Raising and Training Your Border Terrier
Written by: Annette Neff
Border Terriers were bred to hunt vermin, such as rats and fox. It is best that they be brought up with such pets as cats and rabbits. Borders need to be taught how to interact with these pets. Some Borders are reliable with their own household pets, but lethal with outside ones. Because terriers love to dig, they should be provided with a digging area. You can increase the area’s attractiveness by hiding toys and treats there. Don’t allow them to dig in other places.
Borders can be very energetic and playful, especially as puppies. They love to dart and race around, especially under furniture. This can become a hassle in the house. So, encourage this type of activity out of doors only. Give them things to crawl into and upon in your yard. Also provide your new puppy with interesting and safe toys. These include nylon bones, commercially sterilized bones and durable rubber or vinyl toys.
Supervise your puppy when playing with toys that have squeakers, or parts that can be torn off and swallowed. Do not give your puppy rawhides, pig ears, or cow hoofs to chew. These toys have caused injury and even death to some Borders.
Border Terriers will demonstrate affection, understanding, or even humor, by leaping up and giving a quick, gentle nip on the arm or wrist. Though well meant, this behavior could scare a child. Also, when a child dashes by, Borders may take a quick grab at the arm, out of excitement. Children must be taught how to appropriately play and give attention and affection to a dog, and Borders needs to be taught not to leap and nip out of excitement.

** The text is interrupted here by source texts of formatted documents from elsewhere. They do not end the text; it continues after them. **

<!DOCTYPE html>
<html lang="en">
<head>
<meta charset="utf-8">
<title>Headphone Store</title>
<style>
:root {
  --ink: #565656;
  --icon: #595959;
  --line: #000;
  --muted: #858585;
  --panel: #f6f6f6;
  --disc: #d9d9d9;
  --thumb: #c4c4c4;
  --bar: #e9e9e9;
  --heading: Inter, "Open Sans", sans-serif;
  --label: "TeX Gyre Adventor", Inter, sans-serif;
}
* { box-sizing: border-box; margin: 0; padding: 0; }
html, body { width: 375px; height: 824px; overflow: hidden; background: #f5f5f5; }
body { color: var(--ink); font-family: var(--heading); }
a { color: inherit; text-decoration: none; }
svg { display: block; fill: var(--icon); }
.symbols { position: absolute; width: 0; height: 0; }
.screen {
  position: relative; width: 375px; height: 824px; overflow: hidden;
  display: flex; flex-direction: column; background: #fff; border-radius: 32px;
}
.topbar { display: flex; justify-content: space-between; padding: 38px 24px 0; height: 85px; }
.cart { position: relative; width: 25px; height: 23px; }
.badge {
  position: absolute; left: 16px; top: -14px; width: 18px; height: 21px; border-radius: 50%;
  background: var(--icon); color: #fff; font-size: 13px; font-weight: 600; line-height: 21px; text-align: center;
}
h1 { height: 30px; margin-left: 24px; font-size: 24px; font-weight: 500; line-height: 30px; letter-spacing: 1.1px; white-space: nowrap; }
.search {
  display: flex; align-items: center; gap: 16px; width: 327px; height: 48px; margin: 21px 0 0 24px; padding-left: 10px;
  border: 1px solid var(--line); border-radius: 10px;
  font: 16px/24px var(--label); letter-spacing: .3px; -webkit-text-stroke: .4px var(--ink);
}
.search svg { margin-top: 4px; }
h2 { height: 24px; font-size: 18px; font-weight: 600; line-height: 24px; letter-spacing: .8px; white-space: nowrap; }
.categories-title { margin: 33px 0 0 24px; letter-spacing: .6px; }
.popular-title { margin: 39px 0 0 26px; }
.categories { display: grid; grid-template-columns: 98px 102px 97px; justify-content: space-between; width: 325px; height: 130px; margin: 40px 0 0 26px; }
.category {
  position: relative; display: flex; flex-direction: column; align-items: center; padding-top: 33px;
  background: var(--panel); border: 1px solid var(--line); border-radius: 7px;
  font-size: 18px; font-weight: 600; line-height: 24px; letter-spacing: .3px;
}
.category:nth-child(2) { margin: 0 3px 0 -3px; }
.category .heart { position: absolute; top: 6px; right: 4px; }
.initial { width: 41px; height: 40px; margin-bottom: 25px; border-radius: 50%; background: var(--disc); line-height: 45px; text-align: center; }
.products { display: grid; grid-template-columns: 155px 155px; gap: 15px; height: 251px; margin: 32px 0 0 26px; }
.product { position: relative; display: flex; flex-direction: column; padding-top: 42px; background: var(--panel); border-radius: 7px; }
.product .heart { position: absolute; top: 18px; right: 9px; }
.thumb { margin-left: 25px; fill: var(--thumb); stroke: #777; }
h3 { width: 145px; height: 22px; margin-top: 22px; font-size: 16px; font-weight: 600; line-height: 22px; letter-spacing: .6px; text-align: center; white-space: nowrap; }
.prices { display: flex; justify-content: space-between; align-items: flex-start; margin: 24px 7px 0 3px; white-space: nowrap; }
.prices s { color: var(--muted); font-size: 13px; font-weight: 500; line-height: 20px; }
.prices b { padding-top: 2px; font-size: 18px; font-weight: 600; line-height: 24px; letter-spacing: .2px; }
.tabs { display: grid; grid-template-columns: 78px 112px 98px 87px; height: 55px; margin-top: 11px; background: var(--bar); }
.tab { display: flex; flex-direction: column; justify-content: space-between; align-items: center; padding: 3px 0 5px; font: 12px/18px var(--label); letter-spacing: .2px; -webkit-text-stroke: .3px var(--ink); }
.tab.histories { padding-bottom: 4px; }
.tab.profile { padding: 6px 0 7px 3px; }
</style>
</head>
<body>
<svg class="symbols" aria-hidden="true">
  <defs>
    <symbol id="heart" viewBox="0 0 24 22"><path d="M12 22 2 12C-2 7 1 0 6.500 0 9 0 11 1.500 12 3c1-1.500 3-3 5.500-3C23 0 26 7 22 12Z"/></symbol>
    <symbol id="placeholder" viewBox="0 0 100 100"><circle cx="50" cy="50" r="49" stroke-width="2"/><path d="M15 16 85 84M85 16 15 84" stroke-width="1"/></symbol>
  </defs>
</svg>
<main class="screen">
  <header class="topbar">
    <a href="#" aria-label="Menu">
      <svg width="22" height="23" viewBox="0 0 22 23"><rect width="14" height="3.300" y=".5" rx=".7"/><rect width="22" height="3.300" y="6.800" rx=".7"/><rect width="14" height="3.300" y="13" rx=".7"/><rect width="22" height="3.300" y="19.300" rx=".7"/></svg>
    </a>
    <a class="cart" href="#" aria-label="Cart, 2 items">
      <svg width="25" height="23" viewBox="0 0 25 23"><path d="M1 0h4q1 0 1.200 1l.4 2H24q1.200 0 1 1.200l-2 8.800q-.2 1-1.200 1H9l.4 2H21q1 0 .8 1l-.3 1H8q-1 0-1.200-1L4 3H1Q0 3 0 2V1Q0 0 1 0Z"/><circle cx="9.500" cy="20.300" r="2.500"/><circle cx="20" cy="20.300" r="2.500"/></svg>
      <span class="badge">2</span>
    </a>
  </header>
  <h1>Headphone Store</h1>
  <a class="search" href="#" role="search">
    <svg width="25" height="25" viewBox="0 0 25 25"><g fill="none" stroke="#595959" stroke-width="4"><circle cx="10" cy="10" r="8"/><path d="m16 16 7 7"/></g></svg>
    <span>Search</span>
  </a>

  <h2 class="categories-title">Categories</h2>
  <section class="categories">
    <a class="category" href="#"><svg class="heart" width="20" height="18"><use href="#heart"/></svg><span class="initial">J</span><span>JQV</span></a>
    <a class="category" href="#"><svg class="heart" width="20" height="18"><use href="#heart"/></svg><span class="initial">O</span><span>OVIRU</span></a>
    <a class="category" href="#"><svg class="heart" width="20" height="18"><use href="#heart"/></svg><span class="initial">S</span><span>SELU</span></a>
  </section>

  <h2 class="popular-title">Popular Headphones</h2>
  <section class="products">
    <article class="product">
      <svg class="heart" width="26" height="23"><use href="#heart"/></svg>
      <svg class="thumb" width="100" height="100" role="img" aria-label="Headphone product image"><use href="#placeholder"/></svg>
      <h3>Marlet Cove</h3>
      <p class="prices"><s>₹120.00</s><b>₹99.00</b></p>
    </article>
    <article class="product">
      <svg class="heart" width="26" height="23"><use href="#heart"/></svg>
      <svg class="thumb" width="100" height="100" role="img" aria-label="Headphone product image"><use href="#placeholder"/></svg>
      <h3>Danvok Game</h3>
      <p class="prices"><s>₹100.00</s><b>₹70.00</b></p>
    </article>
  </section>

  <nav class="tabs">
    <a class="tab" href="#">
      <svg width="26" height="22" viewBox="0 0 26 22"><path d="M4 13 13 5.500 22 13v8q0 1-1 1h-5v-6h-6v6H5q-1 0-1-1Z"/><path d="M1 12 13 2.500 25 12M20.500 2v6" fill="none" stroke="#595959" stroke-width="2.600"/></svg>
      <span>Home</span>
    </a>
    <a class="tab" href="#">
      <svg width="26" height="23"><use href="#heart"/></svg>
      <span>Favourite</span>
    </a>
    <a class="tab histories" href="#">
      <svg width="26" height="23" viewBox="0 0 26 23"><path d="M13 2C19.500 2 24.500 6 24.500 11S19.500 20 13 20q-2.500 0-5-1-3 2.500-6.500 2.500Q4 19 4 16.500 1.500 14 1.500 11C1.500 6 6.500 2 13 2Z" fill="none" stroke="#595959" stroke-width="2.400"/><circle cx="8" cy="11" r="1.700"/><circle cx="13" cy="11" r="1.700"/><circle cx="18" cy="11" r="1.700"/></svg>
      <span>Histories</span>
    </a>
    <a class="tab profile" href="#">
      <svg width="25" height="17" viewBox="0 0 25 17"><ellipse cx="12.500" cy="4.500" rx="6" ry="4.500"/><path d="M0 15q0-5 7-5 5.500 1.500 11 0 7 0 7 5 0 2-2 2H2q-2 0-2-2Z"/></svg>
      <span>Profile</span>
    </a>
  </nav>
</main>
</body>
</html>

You’ll have to teach your Border not to bite. Many puppies are mouthy and Borders are no exception. In fact, they are the rule. They mouth, nip, and lick. Mouthing and nipping should never be tolerated. Licking is desirable to some people. You can teach your puppy not to mouth you by closing your hand around its lower jaw and pressing on the tongue. At the same time, say firmly, “NO BITE!” Then say, “Be soft" and "Good puppy.”
Correct your puppy every time it put its mouth on any body parts. If the dog is not mouthing, but nipping or tearing at clothing, you can clap your hands and say firmly, “No Bite, leave it!” If this doesn’t work, use a spray bottle or shaker can instead of clapping your hands in conjunction with a verbal correction.
Don’t allow growling. If your puppy growls at you, raise it up to your face and look at it squarely. Tell it, “No growling” firmly. Then, draw the puppy close to you and say, “Be soft” and “Good puppy”. If it continues to growl at any point, repeat the above or put the pup on its back and close your hand loosely around its throat and say “No!” Follow that up with, “Be soft.... good puppy” and rub its belly. Do not use a scruff shake correction.
Do not allow any member of the household to play contact games (like wrestling) or tug-of-war. These games encourage aggression. Let the pup be aggressive only with things, i.e. shaking up a rope toy. Teach your puppy to chase and fetch toys. Play hide 'n seek. Teach your puppy tricks. These are all positive outlets for energy. Your pet needs a moderate amount of exercise.
Teach all children, especially young ones, how to pet, play, and interact with the puppy. Many young children are exuberant with puppies. Therefore, they stimulate the puppy and may make it very active. Teach your child not to squeal and run from the pup, as it is apt to chase the child and nip. Children should throw toys for the pup and sit quietly on the floor to pet the puppy.
Some young children want to carry a new puppy around, like a toy. Borders are notorious for leaping out of the arms of both adults and children. Borders are very small puppies and because of this, they are fragile. They shouldn’t be dropped, stepped on, or fallen over because they will get hurt. Additionally, don’t allow your pup to jump up or down from furniture.
Cars will kill them. Keep your Border Terrier on a leash.